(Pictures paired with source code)
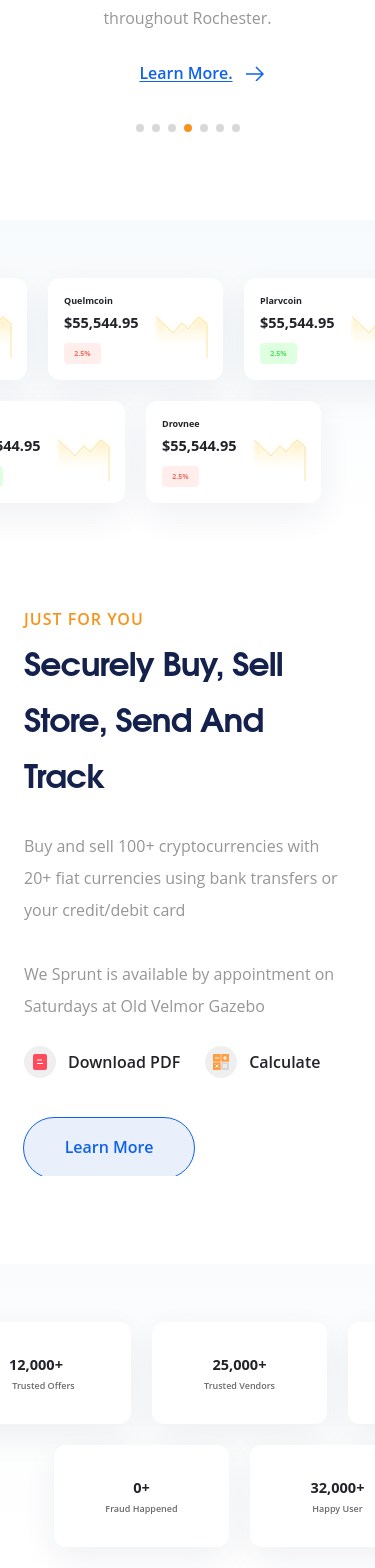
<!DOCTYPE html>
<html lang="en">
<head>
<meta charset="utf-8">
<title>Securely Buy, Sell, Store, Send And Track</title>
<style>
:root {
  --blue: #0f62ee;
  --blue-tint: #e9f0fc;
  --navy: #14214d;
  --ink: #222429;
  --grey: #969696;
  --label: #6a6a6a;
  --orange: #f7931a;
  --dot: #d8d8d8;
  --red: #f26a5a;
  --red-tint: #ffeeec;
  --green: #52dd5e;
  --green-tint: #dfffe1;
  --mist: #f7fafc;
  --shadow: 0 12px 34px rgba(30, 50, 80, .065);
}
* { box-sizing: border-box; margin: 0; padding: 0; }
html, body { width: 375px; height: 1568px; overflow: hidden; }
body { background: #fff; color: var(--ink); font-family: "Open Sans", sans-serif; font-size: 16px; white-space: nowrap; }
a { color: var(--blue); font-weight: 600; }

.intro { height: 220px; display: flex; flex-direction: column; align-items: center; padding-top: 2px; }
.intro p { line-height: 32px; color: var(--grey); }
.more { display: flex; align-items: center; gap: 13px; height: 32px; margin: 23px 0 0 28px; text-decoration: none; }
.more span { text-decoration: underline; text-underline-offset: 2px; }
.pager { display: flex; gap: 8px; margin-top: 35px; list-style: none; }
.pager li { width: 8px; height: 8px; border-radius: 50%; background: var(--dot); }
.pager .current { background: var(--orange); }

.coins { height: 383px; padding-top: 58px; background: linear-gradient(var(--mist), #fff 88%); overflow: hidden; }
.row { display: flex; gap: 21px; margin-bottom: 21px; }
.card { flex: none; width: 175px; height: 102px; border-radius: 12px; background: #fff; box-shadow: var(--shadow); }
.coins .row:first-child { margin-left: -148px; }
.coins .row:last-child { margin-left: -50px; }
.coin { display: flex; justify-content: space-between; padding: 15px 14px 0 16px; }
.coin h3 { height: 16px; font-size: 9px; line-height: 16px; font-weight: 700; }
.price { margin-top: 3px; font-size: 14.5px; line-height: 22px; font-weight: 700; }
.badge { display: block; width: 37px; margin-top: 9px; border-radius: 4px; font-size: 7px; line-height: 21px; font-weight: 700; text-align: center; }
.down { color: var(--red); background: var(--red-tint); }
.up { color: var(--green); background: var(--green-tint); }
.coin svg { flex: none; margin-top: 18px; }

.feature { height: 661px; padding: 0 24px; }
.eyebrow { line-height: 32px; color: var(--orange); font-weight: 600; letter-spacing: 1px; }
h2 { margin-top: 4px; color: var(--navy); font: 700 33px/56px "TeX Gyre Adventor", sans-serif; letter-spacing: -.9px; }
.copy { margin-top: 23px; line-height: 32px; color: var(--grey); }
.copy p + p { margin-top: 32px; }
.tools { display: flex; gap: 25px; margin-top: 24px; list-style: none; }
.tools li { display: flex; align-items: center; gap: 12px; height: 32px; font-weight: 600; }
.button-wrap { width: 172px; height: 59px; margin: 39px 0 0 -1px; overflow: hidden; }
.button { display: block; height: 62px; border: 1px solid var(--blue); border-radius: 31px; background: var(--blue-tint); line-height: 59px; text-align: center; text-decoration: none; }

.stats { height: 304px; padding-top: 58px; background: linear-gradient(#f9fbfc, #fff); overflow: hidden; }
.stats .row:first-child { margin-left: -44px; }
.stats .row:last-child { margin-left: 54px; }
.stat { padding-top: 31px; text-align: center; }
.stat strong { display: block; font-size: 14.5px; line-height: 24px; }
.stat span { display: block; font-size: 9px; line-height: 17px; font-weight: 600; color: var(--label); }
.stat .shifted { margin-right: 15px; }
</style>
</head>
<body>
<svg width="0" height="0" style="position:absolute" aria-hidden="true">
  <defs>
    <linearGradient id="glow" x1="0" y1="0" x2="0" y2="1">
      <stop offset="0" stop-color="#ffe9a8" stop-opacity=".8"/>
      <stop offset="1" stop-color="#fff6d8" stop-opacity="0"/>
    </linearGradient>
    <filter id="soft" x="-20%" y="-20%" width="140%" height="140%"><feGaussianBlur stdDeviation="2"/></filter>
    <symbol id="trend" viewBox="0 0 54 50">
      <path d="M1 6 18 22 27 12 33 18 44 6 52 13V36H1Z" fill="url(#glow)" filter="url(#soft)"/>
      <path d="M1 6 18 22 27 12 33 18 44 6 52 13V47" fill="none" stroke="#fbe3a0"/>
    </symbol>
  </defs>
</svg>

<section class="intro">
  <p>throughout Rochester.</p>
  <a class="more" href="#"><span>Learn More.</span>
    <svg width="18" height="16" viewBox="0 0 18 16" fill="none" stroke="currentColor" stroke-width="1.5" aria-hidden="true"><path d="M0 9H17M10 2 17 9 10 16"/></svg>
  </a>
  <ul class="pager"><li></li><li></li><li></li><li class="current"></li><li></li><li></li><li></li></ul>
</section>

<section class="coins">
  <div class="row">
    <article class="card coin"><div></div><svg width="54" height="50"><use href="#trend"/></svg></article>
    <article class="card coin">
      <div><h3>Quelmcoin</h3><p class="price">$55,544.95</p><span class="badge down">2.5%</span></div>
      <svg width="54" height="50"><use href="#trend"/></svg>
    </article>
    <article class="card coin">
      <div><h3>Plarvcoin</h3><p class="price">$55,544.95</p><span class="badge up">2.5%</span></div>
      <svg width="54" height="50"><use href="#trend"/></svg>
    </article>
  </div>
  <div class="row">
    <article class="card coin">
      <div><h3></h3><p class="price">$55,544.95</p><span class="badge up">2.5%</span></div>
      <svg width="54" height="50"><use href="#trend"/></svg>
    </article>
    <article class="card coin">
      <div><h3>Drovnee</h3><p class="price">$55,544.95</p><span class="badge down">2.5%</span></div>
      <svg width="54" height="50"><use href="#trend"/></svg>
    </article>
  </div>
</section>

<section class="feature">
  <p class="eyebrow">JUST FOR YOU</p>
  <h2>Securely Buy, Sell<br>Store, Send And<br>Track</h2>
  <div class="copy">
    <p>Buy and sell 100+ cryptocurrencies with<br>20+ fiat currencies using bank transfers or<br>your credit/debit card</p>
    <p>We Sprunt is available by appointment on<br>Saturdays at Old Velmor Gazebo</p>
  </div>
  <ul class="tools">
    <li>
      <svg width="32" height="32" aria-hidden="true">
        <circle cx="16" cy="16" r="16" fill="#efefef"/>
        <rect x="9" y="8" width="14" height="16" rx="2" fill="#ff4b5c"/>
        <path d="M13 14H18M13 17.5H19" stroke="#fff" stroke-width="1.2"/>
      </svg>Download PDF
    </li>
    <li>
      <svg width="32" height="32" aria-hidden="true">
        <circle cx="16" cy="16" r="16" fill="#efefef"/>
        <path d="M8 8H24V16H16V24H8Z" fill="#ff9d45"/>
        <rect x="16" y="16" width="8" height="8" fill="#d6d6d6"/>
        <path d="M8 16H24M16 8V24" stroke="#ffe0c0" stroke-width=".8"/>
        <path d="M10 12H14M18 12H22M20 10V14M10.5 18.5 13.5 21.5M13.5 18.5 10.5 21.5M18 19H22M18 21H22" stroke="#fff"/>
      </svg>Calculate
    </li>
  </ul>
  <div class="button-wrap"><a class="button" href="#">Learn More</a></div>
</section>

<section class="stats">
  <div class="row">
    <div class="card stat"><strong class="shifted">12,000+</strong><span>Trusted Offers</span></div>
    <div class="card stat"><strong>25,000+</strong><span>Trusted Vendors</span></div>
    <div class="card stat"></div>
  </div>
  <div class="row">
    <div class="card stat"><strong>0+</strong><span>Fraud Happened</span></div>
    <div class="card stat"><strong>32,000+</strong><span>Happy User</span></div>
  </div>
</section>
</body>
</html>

**Task objective**.
All entries above are to be set down word for word, and the pictures are to be left out.

**Output below**.
<!DOCTYPE html>
<html lang="en">
<head>
<meta charset="utf-8">
<title>Securely Buy, Sell, Store, Send And Track</title>
<style>
:root {
  --blue: #0f62ee;
  --blue-tint: #e9f0fc;
  --navy: #14214d;
  --ink: #222429;
  --grey: #969696;
  --label: #6a6a6a;
  --orange: #f7931a;
  --dot: #d8d8d8;
  --red: #f26a5a;
  --red-tint: #ffeeec;
  --green: #52dd5e;
  --green-tint: #dfffe1;
  --mist: #f7fafc;
  --shadow: 0 12px 34px rgba(30, 50, 80, .065);
}
* { box-sizing: border-box; margin: 0; padding: 0; }
html, body { width: 375px; height: 1568px; overflow: hidden; }
body { background: #fff; color: var(--ink); font-family: "Open Sans", sans-serif; font-size: 16px; white-space: nowrap; }
a { color: var(--blue); font-weight: 600; }

.intro { height: 220px; display: flex; flex-direction: column; align-items: center; padding-top: 2px; }
.intro p { line-height: 32px; color: var(--grey); }
.more { display: flex; align-items: center; gap: 13px; height: 32px; margin: 23px 0 0 28px; text-decoration: none; }
.more span { text-decoration: underline; text-underline-offset: 2px; }
.pager { display: flex; gap: 8px; margin-top: 35px; list-style: none; }
.pager li { width: 8px; height: 8px; border-radius: 50%; background: var(--dot); }
.pager .current { background: var(--orange); }

.coins { height: 383px; padding-top: 58px; background: linear-gradient(var(--mist), #fff 88%); overflow: hidden; }
.row { display: flex; gap: 21px; margin-bottom: 21px; }
.card { flex: none; width: 175px; height: 102px; border-radius: 12px; background: #fff; box-shadow: var(--shadow); }
.coins .row:first-child { margin-left: -148px; }
.coins .row:last-child { margin-left: -50px; }
.coin { display: flex; justify-content: space-between; padding: 15px 14px 0 16px; }
.coin h3 { height: 16px; font-size: 9px; line-height: 16px; font-weight: 700; }
.price { margin-top: 3px; font-size: 14.5px; line-height: 22px; font-weight: 700; }
.badge { display: block; width: 37px; margin-top: 9px; border-radius: 4px; font-size: 7px; line-height: 21px; font-weight: 700; text-align: center; }
.down { color: var(--red); background: var(--red-tint); }
.up { color: var(--green); background: var(--green-tint); }
.coin svg { flex: none; margin-top: 18px; }

.feature { height: 661px; padding: 0 24px; }
.eyebrow { line-height: 32px; color: var(--orange); font-weight: 600; letter-spacing: 1px; }
h2 { margin-top: 4px; color: var(--navy); font: 700 33px/56px "TeX Gyre Adventor", sans-serif; letter-spacing: -.9px; }
.copy { margin-top: 23px; line-height: 32px; color: var(--grey); }
.copy p + p { margin-top: 32px; }
.tools { display: flex; gap: 25px; margin-top: 24px; list-style: none; }
.tools li { display: flex; align-items: center; gap: 12px; height: 32px; font-weight: 600; }
.button-wrap { width: 172px; height: 59px; margin: 39px 0 0 -1px; overflow: hidden; }
.button { display: block; height: 62px; border: 1px solid var(--blue); border-radius: 31px; background: var(--blue-tint); line-height: 59px; text-align: center; text-decoration: none; }

.stats { height: 304px; padding-top: 58px; background: linear-gradient(#f9fbfc, #fff); overflow: hidden; }
.stats .row:first-child { margin-left: -44px; }
.stats .row:last-child { margin-left: 54px; }
.stat { padding-top: 31px; text-align: center; }
.stat strong { display: block; font-size: 14.5px; line-height: 24px; }
.stat span { display: block; font-size: 9px; line-height: 17px; font-weight: 600; color: var(--label); }
.stat .shifted { margin-right: 15px; }
</style>
</head>
<body>
<svg width="0" height="0" style="position:absolute" aria-hidden="true">
  <defs>
    <linearGradient id="glow" x1="0" y1="0" x2="0" y2="1">
      <stop offset="0" stop-color="#ffe9a8" stop-opacity=".8"/>
      <stop offset="1" stop-color="#fff6d8" stop-opacity="0"/>
    </linearGradient>
    <filter id="soft" x="-20%" y="-20%" width="140%" height="140%"><feGaussianBlur stdDeviation="2"/></filter>
    <symbol id="trend" viewBox="0 0 54 50">
      <path d="M1 6 18 22 27 12 33 18 44 6 52 13V36H1Z" fill="url(#glow)" filter="url(#soft)"/>
      <path d="M1 6 18 22 27 12 33 18 44 6 52 13V47" fill="none" stroke="#fbe3a0"/>
    </symbol>
  </defs>
</svg>

<section class="intro">
  <p>throughout Rochester.</p>
  <a class="more" href="#"><span>Learn More.</span>
    <svg width="18" height="16" viewBox="0 0 18 16" fill="none" stroke="currentColor" stroke-width="1.5" aria-hidden="true"><path d="M0 9H17M10 2 17 9 10 16"/></svg>
  </a>
  <ul class="pager"><li></li><li></li><li></li><li class="current"></li><li></li><li></li><li></li></ul>
</section>

<section class="coins">
  <div class="row">
    <article class="card coin"><div></div><svg width="54" height="50"><use href="#trend"/></svg></article>
    <article class="card coin">
      <div><h3>Quelmcoin</h3><p class="price">$55,544.95</p><span class="badge down">2.5%</span></div>
      <svg width="54" height="50"><use href="#trend"/></svg>
    </article>
    <article class="card coin">
      <div><h3>Plarvcoin</h3><p class="price">$55,544.95</p><span class="badge up">2.5%</span></div>
      <svg width="54" height="50"><use href="#trend"/></svg>
    </article>
  </div>
  <div class="row">
    <article class="card coin">
      <div><h3></h3><p class="price">$55,544.95</p><span class="badge up">2.5%</span></div>
      <svg width="54" height="50"><use href="#trend"/></svg>
    </article>
    <article class="card coin">
      <div><h3>Drovnee</h3><p class="price">$55,544.95</p><span class="badge down">2.5%</span></div>
      <svg width="54" height="50"><use href="#trend"/></svg>
    </article>
  </div>
</section>

<section class="feature">
  <p class="eyebrow">JUST FOR YOU</p>
  <h2>Securely Buy, Sell<br>Store, Send And<br>Track</h2>
  <div class="copy">
    <p>Buy and sell 100+ cryptocurrencies with<br>20+ fiat currencies using bank transfers or<br>your credit/debit card</p>
    <p>We Sprunt is available by appointment on<br>Saturdays at Old Velmor Gazebo</p>
  </div>
  <ul class="tools">
    <li>
      <svg width="32" height="32" aria-hidden="true">
        <circle cx="16" cy="16" r="16" fill="#efefef"/>
        <rect x="9" y="8" width="14" height="16" rx="2" fill="#ff4b5c"/>
        <path d="M13 14H18M13 17.5H19" stroke="#fff" stroke-width="1.2"/>
      </svg>Download PDF
    </li>
    <li>
      <svg width="32" height="32" aria-hidden="true">
        <circle cx="16" cy="16" r="16" fill="#efefef"/>
        <path d="M8 8H24V16H16V24H8Z" fill="#ff9d45"/>
        <rect x="16" y="16" width="8" height="8" fill="#d6d6d6"/>
        <path d="M8 16H24M16 8V24" stroke="#ffe0c0" stroke-width=".8"/>
        <path d="M10 12H14M18 12H22M20 10V14M10.5 18.5 13.5 21.5M13.5 18.5 10.5 21.5M18 19H22M18 21H22" stroke="#fff"/>
      </svg>Calculate
    </li>
  </ul>
  <div class="button-wrap"><a class="button" href="#">Learn More</a></div>
</section>

<section class="stats">
  <div class="row">
    <div class="card stat"><strong class="shifted">12,000+</strong><span>Trusted Offers</span></div>
    <div class="card stat"><strong>25,000+</strong><span>Trusted Vendors</span></div>
    <div class="card stat"></div>
  </div>
  <div class="row">
    <div class="card stat"><strong>0+</strong><span>Fraud Happened</span></div>
    <div class="card stat"><strong>32,000+</strong><span>Happy User</span></div>
  </div>
</section>
</body>
</html>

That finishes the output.